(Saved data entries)
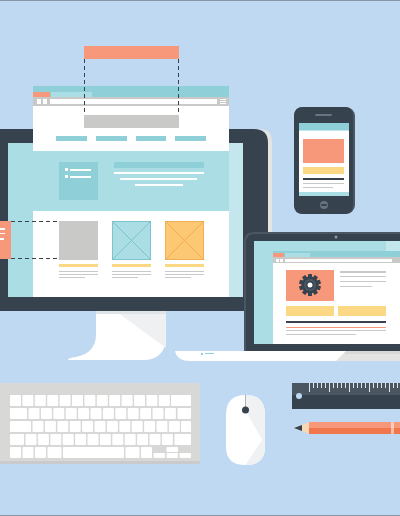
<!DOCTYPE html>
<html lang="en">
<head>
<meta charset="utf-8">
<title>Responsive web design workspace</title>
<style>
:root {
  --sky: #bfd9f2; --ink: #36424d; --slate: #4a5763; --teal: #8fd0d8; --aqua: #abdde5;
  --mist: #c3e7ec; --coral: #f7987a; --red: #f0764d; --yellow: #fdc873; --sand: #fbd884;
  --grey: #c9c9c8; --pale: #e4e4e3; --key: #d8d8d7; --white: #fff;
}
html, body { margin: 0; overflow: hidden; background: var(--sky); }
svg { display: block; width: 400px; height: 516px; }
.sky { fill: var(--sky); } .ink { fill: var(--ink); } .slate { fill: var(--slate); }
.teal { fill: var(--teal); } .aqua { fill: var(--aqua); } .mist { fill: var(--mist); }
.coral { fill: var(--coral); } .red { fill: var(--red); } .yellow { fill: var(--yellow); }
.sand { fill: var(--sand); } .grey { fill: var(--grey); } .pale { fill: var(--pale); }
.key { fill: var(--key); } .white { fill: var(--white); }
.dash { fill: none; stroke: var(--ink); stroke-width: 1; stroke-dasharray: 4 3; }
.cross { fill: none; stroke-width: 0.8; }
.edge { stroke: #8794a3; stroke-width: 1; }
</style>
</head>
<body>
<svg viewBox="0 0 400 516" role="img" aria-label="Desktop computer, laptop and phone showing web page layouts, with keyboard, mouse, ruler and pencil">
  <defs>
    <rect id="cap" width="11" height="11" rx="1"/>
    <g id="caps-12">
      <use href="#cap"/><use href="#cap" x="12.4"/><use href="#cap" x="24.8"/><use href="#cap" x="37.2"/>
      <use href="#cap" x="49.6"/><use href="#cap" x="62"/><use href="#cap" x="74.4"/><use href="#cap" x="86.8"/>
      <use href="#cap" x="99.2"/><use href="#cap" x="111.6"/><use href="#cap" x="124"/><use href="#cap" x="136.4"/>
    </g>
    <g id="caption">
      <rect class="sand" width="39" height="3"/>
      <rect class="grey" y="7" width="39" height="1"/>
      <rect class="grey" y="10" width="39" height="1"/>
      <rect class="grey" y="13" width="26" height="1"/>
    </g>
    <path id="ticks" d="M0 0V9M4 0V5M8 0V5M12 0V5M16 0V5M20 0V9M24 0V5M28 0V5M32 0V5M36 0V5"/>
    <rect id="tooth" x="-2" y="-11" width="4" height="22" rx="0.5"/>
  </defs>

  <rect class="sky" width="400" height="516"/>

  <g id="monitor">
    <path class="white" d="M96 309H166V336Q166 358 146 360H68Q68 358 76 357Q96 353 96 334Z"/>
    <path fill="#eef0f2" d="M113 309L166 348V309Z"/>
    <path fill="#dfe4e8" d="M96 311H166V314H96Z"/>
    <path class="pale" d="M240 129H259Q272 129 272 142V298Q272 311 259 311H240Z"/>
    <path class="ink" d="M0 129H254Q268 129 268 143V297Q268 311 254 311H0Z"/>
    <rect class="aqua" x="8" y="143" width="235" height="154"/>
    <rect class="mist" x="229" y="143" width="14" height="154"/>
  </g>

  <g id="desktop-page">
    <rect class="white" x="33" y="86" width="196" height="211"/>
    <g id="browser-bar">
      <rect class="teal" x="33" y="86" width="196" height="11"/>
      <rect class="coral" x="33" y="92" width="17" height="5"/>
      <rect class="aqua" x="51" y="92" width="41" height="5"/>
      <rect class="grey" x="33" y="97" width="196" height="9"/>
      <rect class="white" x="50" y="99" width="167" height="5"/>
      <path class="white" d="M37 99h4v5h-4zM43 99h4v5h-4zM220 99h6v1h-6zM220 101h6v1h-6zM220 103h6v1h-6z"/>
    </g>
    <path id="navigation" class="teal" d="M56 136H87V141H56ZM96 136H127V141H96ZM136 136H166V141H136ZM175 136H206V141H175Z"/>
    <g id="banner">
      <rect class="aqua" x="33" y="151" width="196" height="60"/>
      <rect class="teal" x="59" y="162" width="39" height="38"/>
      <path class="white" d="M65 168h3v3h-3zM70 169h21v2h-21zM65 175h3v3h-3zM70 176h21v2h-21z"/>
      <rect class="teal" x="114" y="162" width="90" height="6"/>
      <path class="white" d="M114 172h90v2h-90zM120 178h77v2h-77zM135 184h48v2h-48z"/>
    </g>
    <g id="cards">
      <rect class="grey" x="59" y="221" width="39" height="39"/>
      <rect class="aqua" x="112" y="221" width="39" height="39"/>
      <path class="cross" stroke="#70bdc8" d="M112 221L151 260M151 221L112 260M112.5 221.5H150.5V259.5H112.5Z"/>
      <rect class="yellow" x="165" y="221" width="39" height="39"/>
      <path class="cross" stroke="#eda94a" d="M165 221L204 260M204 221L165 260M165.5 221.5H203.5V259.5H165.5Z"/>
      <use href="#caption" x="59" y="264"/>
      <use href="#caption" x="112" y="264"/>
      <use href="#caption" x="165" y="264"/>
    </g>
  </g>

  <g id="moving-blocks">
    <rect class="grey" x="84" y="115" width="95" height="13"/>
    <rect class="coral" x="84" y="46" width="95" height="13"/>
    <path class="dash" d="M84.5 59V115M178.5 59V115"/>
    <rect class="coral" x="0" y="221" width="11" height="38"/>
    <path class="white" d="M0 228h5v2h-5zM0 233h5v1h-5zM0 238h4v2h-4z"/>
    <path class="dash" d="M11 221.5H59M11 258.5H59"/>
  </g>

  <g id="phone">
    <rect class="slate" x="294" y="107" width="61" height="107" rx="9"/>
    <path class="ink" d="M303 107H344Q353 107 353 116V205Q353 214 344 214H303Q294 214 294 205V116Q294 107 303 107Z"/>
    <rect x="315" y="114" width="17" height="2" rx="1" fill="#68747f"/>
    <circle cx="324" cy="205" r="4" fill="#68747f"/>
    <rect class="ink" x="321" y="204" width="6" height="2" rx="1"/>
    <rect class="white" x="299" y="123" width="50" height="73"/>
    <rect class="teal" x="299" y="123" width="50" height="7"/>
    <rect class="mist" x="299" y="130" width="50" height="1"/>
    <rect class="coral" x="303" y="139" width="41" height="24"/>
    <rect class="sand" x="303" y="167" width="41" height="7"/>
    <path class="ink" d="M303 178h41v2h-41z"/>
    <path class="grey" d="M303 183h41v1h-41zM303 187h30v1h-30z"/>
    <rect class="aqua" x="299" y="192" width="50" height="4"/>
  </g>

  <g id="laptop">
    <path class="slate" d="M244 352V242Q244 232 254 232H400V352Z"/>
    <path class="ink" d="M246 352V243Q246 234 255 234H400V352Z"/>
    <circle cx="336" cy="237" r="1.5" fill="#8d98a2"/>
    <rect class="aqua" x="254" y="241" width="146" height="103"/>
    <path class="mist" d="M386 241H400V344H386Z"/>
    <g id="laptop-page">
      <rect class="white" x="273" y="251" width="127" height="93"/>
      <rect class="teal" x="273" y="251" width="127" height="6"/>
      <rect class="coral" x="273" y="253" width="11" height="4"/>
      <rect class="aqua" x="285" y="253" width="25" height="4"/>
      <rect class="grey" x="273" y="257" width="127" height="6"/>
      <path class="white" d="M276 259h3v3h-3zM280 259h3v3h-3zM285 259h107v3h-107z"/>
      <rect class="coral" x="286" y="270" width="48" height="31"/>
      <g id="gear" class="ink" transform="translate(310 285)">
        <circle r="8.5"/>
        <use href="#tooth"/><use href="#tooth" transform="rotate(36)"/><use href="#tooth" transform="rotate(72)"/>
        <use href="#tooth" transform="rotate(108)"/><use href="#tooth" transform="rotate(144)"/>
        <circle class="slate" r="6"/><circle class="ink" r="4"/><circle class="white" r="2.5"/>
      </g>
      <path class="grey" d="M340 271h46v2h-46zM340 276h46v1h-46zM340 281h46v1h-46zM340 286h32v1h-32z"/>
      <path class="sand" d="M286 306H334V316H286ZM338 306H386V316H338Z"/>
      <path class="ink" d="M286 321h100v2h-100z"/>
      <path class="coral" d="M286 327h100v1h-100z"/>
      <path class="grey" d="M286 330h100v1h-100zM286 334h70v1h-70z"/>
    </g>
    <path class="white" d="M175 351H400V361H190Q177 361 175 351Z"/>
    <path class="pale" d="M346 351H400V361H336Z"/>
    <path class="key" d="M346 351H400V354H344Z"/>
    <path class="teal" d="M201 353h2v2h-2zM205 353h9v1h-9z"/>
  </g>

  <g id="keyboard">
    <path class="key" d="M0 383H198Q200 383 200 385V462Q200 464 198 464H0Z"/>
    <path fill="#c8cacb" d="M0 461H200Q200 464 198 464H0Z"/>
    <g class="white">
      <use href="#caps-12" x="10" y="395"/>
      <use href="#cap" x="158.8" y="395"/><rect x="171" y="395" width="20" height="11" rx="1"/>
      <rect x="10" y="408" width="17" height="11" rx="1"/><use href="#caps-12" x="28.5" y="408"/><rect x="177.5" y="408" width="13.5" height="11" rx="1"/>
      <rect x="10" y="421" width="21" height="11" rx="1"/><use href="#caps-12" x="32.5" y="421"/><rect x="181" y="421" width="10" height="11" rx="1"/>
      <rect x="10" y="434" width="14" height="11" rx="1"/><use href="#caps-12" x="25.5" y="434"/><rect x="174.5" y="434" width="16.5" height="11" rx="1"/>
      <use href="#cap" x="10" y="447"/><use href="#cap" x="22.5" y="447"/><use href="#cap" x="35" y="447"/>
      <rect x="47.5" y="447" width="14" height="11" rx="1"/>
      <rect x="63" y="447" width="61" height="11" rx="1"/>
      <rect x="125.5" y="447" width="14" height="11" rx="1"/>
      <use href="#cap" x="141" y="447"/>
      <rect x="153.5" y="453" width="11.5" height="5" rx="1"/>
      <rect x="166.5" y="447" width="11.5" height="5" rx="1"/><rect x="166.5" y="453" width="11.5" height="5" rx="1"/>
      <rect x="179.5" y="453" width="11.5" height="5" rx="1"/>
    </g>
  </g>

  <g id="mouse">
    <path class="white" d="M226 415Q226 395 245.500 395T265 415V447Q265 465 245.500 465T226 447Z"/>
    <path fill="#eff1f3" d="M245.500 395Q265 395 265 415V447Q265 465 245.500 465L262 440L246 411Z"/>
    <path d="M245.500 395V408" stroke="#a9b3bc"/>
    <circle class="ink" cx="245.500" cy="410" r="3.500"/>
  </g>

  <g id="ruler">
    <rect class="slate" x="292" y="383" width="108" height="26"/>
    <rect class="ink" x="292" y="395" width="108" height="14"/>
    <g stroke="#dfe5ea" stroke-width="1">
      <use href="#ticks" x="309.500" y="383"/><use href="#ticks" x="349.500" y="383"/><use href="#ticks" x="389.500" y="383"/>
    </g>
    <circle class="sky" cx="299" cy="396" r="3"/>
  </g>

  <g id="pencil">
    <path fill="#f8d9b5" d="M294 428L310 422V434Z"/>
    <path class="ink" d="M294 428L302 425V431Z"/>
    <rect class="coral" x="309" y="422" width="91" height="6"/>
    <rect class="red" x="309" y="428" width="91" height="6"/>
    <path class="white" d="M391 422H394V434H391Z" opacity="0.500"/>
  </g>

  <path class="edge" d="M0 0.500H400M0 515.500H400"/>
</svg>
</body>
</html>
...
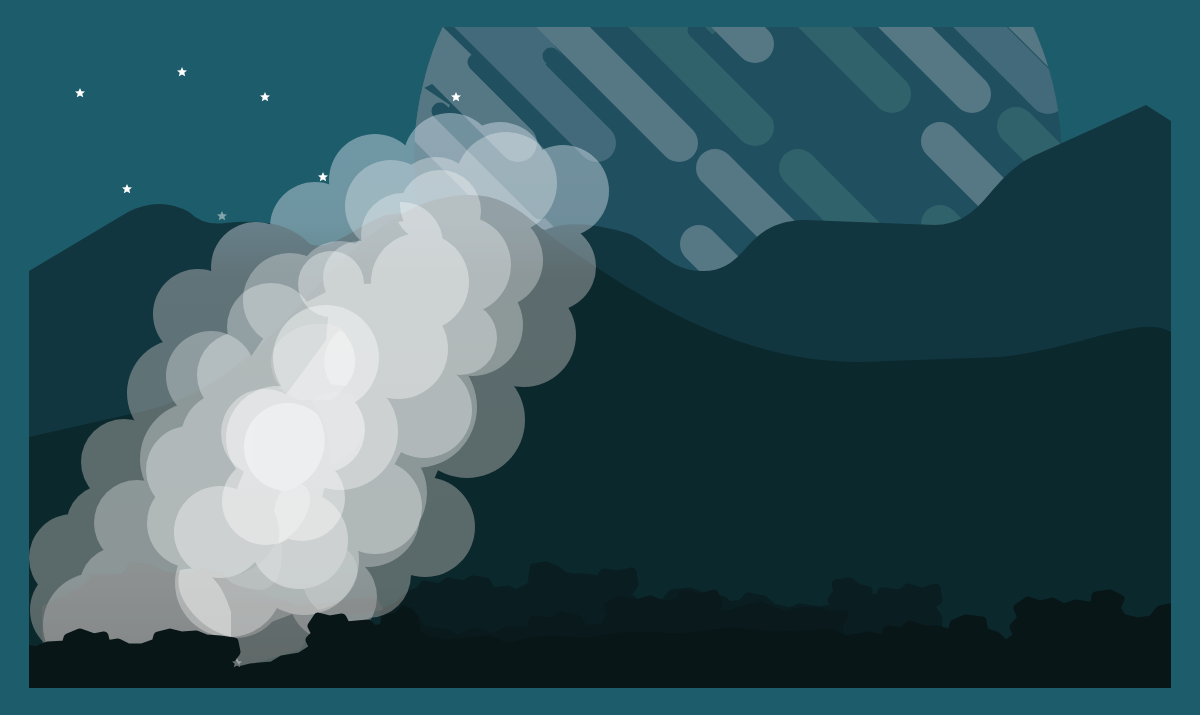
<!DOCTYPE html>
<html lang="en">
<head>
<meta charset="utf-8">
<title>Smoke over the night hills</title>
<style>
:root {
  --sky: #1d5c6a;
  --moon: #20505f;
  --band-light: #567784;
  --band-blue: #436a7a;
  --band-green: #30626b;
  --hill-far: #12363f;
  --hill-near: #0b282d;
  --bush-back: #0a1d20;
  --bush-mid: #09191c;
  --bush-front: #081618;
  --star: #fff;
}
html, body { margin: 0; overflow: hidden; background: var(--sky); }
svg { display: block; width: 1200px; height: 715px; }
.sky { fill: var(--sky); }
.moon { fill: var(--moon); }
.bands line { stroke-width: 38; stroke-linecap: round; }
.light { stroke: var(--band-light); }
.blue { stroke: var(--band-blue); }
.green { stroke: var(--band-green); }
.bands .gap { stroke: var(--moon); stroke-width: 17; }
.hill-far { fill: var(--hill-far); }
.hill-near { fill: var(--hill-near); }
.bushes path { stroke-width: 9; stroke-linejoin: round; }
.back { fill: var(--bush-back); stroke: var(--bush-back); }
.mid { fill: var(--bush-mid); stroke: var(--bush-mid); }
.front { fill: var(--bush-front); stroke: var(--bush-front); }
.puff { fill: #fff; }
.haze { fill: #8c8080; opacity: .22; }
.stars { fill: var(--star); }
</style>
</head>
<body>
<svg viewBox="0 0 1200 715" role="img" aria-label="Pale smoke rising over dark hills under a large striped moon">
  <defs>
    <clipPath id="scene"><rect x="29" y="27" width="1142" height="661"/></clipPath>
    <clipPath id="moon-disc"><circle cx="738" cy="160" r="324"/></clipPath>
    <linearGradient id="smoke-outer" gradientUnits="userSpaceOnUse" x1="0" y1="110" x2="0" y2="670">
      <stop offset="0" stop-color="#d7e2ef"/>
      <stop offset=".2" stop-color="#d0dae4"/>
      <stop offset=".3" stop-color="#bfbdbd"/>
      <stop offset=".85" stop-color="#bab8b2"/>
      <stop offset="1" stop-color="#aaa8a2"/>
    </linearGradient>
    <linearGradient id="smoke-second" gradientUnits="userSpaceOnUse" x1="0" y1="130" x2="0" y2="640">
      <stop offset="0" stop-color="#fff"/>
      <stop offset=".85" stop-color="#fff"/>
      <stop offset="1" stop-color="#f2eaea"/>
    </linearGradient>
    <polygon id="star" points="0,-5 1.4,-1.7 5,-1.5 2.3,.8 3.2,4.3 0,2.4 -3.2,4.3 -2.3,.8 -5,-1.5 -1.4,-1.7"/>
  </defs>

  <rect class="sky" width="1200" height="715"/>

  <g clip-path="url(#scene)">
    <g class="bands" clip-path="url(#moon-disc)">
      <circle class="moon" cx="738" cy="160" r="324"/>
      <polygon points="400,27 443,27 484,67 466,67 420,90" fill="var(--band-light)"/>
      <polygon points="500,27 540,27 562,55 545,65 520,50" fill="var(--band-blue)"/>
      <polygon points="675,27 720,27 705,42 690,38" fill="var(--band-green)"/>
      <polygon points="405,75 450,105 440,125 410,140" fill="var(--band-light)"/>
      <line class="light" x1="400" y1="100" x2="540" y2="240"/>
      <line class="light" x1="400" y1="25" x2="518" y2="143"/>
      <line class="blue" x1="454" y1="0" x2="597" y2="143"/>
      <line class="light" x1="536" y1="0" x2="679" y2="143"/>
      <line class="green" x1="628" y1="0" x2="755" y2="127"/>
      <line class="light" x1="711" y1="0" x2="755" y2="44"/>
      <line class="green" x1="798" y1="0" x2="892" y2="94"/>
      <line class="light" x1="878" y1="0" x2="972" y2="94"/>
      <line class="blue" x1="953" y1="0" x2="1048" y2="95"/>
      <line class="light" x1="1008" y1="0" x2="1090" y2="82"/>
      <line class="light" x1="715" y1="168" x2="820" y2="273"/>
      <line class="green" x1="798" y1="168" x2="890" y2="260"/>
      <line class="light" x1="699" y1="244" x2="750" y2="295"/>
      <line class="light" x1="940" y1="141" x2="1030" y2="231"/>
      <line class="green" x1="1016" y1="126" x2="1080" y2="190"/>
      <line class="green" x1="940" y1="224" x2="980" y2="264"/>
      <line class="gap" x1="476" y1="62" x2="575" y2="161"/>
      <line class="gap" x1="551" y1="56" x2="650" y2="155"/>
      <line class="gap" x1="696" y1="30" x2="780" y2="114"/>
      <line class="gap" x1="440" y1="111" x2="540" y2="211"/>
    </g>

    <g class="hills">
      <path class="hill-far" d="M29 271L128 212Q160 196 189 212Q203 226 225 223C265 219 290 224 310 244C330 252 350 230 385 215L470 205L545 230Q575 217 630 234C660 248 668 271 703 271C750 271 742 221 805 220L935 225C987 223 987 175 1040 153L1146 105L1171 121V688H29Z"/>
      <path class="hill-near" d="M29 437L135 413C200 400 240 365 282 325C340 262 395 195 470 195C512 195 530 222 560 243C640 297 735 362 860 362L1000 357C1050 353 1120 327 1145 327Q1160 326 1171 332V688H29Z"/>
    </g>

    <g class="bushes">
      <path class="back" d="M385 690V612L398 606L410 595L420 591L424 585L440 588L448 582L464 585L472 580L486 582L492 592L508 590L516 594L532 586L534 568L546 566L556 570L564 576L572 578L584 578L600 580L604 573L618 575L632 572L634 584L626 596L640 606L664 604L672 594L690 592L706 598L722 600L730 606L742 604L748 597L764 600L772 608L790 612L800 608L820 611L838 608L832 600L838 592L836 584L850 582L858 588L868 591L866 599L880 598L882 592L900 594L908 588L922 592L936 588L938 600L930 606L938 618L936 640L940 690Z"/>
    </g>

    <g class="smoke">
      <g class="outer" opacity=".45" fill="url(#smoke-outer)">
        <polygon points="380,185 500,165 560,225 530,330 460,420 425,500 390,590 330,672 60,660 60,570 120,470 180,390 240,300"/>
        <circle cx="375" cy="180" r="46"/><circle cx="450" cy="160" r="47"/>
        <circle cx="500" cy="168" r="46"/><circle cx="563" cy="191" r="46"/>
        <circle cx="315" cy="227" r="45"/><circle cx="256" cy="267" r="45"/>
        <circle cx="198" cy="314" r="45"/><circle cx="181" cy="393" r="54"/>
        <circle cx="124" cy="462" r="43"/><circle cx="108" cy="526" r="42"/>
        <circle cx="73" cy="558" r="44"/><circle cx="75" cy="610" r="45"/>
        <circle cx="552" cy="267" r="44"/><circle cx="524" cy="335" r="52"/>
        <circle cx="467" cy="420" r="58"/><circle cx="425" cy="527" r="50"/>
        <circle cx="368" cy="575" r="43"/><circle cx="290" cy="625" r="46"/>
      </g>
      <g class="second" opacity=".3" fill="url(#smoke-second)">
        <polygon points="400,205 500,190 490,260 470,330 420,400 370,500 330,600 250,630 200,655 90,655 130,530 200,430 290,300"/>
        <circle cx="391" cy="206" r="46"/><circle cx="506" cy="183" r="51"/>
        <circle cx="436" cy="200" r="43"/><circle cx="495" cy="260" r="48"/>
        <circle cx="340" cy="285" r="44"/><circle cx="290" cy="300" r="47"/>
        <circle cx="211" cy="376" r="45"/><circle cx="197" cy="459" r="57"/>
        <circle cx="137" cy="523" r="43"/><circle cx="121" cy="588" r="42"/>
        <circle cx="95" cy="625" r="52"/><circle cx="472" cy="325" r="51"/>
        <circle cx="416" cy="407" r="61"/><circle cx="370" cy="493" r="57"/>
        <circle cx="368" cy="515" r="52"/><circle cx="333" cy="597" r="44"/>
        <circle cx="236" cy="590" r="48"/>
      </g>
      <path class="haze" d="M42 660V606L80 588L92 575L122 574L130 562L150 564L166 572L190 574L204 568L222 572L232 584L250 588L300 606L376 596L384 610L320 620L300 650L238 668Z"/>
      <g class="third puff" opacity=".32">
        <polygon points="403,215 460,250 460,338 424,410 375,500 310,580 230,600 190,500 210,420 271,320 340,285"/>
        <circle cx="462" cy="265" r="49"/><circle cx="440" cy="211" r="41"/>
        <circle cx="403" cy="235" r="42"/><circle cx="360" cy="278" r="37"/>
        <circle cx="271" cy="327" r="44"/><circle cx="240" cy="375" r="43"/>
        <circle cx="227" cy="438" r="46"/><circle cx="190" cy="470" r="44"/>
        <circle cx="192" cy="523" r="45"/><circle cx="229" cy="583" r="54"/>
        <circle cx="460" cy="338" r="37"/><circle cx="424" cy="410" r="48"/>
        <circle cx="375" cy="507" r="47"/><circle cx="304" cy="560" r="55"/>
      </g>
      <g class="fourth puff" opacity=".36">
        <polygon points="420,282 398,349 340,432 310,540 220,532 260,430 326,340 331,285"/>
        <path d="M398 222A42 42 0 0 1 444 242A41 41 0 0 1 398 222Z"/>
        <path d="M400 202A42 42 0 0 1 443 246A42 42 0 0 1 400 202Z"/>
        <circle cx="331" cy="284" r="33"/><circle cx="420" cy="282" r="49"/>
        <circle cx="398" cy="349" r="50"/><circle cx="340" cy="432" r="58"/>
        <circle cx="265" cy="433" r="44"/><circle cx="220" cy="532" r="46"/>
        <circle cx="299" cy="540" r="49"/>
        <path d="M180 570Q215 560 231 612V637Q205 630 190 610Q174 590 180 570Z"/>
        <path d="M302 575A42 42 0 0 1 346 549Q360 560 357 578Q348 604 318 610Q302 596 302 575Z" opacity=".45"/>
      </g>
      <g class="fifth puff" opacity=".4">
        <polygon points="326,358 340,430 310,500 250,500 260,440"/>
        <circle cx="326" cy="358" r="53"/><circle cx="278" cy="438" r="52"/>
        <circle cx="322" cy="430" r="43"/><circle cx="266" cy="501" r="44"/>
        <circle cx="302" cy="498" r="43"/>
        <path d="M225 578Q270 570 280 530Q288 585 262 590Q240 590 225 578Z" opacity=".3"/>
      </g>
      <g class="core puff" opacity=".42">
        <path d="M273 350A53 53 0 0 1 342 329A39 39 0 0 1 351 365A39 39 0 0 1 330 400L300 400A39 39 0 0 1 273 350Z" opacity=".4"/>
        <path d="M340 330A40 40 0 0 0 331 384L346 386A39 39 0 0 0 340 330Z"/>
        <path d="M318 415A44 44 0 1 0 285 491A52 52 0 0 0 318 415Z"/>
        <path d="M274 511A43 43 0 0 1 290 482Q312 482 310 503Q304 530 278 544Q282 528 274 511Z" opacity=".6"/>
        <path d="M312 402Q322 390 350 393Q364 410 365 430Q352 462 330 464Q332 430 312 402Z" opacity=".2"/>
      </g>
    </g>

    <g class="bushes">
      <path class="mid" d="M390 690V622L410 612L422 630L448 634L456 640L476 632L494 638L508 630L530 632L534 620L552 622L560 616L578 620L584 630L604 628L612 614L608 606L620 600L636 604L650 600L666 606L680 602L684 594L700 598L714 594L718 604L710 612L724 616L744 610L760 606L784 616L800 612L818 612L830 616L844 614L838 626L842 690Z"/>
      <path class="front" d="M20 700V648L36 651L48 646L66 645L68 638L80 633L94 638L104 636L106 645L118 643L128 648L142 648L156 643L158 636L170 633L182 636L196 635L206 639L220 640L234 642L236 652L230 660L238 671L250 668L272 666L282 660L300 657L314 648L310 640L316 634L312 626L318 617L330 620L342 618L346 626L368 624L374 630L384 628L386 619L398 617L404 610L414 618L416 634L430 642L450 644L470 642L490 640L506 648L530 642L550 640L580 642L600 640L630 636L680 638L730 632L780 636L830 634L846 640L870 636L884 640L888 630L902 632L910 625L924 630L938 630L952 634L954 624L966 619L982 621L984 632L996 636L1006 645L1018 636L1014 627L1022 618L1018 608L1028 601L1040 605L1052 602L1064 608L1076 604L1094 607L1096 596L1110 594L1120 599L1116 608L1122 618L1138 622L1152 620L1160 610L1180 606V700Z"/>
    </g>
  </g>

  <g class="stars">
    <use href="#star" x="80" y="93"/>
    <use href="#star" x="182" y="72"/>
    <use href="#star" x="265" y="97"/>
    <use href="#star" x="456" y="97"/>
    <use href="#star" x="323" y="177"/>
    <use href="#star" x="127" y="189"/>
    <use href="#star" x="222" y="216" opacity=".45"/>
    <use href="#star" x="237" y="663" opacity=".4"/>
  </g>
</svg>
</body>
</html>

• **Your task**: Where a line of the records has the string "page", return that line.

• **Result of the exercise**:
<svg viewBox="0 0 400 516" role="img" aria-label="Desktop computer, laptop and phone showing web page layouts, with keyboard, mouse, ruler and pencil">
  <g id="desktop-page">
    <g id="laptop-page">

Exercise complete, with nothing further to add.